_Extracted entries_.
+ + + + +
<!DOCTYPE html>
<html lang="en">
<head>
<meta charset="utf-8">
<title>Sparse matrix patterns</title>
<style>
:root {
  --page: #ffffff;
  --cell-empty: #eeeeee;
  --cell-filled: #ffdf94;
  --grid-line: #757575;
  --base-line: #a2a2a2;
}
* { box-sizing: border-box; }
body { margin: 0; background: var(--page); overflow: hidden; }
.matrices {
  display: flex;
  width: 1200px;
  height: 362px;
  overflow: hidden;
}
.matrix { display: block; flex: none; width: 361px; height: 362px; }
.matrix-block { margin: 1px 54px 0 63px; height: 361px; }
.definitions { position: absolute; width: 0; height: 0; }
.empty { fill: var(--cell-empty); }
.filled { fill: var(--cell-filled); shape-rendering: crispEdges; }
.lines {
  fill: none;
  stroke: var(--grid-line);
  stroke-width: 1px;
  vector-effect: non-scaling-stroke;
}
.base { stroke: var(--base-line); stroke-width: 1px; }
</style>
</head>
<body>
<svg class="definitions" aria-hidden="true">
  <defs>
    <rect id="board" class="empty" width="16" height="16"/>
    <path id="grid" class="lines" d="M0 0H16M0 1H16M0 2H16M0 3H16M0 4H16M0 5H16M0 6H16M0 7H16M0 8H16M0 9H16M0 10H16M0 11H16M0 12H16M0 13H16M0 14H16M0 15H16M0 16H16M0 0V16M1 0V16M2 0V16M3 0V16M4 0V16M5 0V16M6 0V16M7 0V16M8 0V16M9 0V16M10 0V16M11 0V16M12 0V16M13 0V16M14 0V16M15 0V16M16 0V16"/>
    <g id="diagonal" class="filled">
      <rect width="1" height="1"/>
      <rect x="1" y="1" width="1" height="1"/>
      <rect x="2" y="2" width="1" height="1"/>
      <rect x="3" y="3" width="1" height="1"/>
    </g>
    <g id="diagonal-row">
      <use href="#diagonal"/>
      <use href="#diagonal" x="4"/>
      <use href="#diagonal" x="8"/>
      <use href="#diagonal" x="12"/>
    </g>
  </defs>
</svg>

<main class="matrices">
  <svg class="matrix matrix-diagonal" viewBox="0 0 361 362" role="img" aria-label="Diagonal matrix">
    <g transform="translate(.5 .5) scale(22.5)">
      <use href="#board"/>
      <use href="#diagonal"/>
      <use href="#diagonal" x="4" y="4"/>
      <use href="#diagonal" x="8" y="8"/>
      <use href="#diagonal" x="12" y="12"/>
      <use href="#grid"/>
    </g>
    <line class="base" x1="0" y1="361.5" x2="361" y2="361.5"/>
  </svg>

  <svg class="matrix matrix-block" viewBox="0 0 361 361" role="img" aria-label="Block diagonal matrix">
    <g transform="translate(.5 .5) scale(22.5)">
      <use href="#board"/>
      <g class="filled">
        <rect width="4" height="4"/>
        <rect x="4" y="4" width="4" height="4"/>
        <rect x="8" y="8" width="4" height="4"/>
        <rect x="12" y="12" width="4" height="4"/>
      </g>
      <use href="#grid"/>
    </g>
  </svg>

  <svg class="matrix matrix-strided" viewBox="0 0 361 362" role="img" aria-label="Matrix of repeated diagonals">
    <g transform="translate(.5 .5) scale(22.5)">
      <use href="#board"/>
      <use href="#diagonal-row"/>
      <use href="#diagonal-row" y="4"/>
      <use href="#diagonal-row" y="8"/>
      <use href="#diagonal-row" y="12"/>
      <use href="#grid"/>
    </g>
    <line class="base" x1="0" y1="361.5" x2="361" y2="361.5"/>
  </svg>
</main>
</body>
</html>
+ + + + +
_Task brief_.
Without altering a single character, write out every record above.

_Reply to the task_.
<!DOCTYPE html>
<html lang="en">
<head>
<meta charset="utf-8">
<title>Sparse matrix patterns</title>
<style>
:root {
  --page: #ffffff;
  --cell-empty: #eeeeee;
  --cell-filled: #ffdf94;
  --grid-line: #757575;
  --base-line: #a2a2a2;
}
* { box-sizing: border-box; }
body { margin: 0; background: var(--page); overflow: hidden; }
.matrices {
  display: flex;
  width: 1200px;
  height: 362px;
  overflow: hidden;
}
.matrix { display: block; flex: none; width: 361px; height: 362px; }
.matrix-block { margin: 1px 54px 0 63px; height: 361px; }
.definitions { position: absolute; width: 0; height: 0; }
.empty { fill: var(--cell-empty); }
.filled { fill: var(--cell-filled); shape-rendering: crispEdges; }
.lines {
  fill: none;
  stroke: var(--grid-line);
  stroke-width: 1px;
  vector-effect: non-scaling-stroke;
}
.base { stroke: var(--base-line); stroke-width: 1px; }
</style>
</head>
<body>
<svg class="definitions" aria-hidden="true">
  <defs>
    <rect id="board" class="empty" width="16" height="16"/>
    <path id="grid" class="lines" d="M0 0H16M0 1H16M0 2H16M0 3H16M0 4H16M0 5H16M0 6H16M0 7H16M0 8H16M0 9H16M0 10H16M0 11H16M0 12H16M0 13H16M0 14H16M0 15H16M0 16H16M0 0V16M1 0V16M2 0V16M3 0V16M4 0V16M5 0V16M6 0V16M7 0V16M8 0V16M9 0V16M10 0V16M11 0V16M12 0V16M13 0V16M14 0V16M15 0V16M16 0V16"/>
    <g id="diagonal" class="filled">
      <rect width="1" height="1"/>
      <rect x="1" y="1" width="1" height="1"/>
      <rect x="2" y="2" width="1" height="1"/>
      <rect x="3" y="3" width="1" height="1"/>
    </g>
    <g id="diagonal-row">
      <use href="#diagonal"/>
      <use href="#diagonal" x="4"/>
      <use href="#diagonal" x="8"/>
      <use href="#diagonal" x="12"/>
    </g>
  </defs>
</svg>

<main class="matrices">
  <svg class="matrix matrix-diagonal" viewBox="0 0 361 362" role="img" aria-label="Diagonal matrix">
    <g transform="translate(.5 .5) scale(22.5)">
      <use href="#board"/>
      <use href="#diagonal"/>
      <use href="#diagonal" x="4" y="4"/>
      <use href="#diagonal" x="8" y="8"/>
      <use href="#diagonal" x="12" y="12"/>
      <use href="#grid"/>
    </g>
    <line class="base" x1="0" y1="361.5" x2="361" y2="361.5"/>
  </svg>

  <svg class="matrix matrix-block" viewBox="0 0 361 361" role="img" aria-label="Block diagonal matrix">
    <g transform="translate(.5 .5) scale(22.5)">
      <use href="#board"/>
      <g class="filled">
        <rect width="4" height="4"/>
        <rect x="4" y="4" width="4" height="4"/>
        <rect x="8" y="8" width="4" height="4"/>
        <rect x="12" y="12" width="4" height="4"/>
      </g>
      <use href="#grid"/>
    </g>
  </svg>

  <svg class="matrix matrix-strided" viewBox="0 0 361 362" role="img" aria-label="Matrix of repeated diagonals">
    <g transform="translate(.5 .5) scale(22.5)">
      <use href="#board"/>
      <use href="#diagonal-row"/>
      <use href="#diagonal-row" y="4"/>
      <use href="#diagonal-row" y="8"/>
      <use href="#diagonal-row" y="12"/>
      <use href="#grid"/>
    </g>
    <line class="base" x1="0" y1="361.5" x2="361" y2="361.5"/>
  </svg>
</main>
</body>
</html>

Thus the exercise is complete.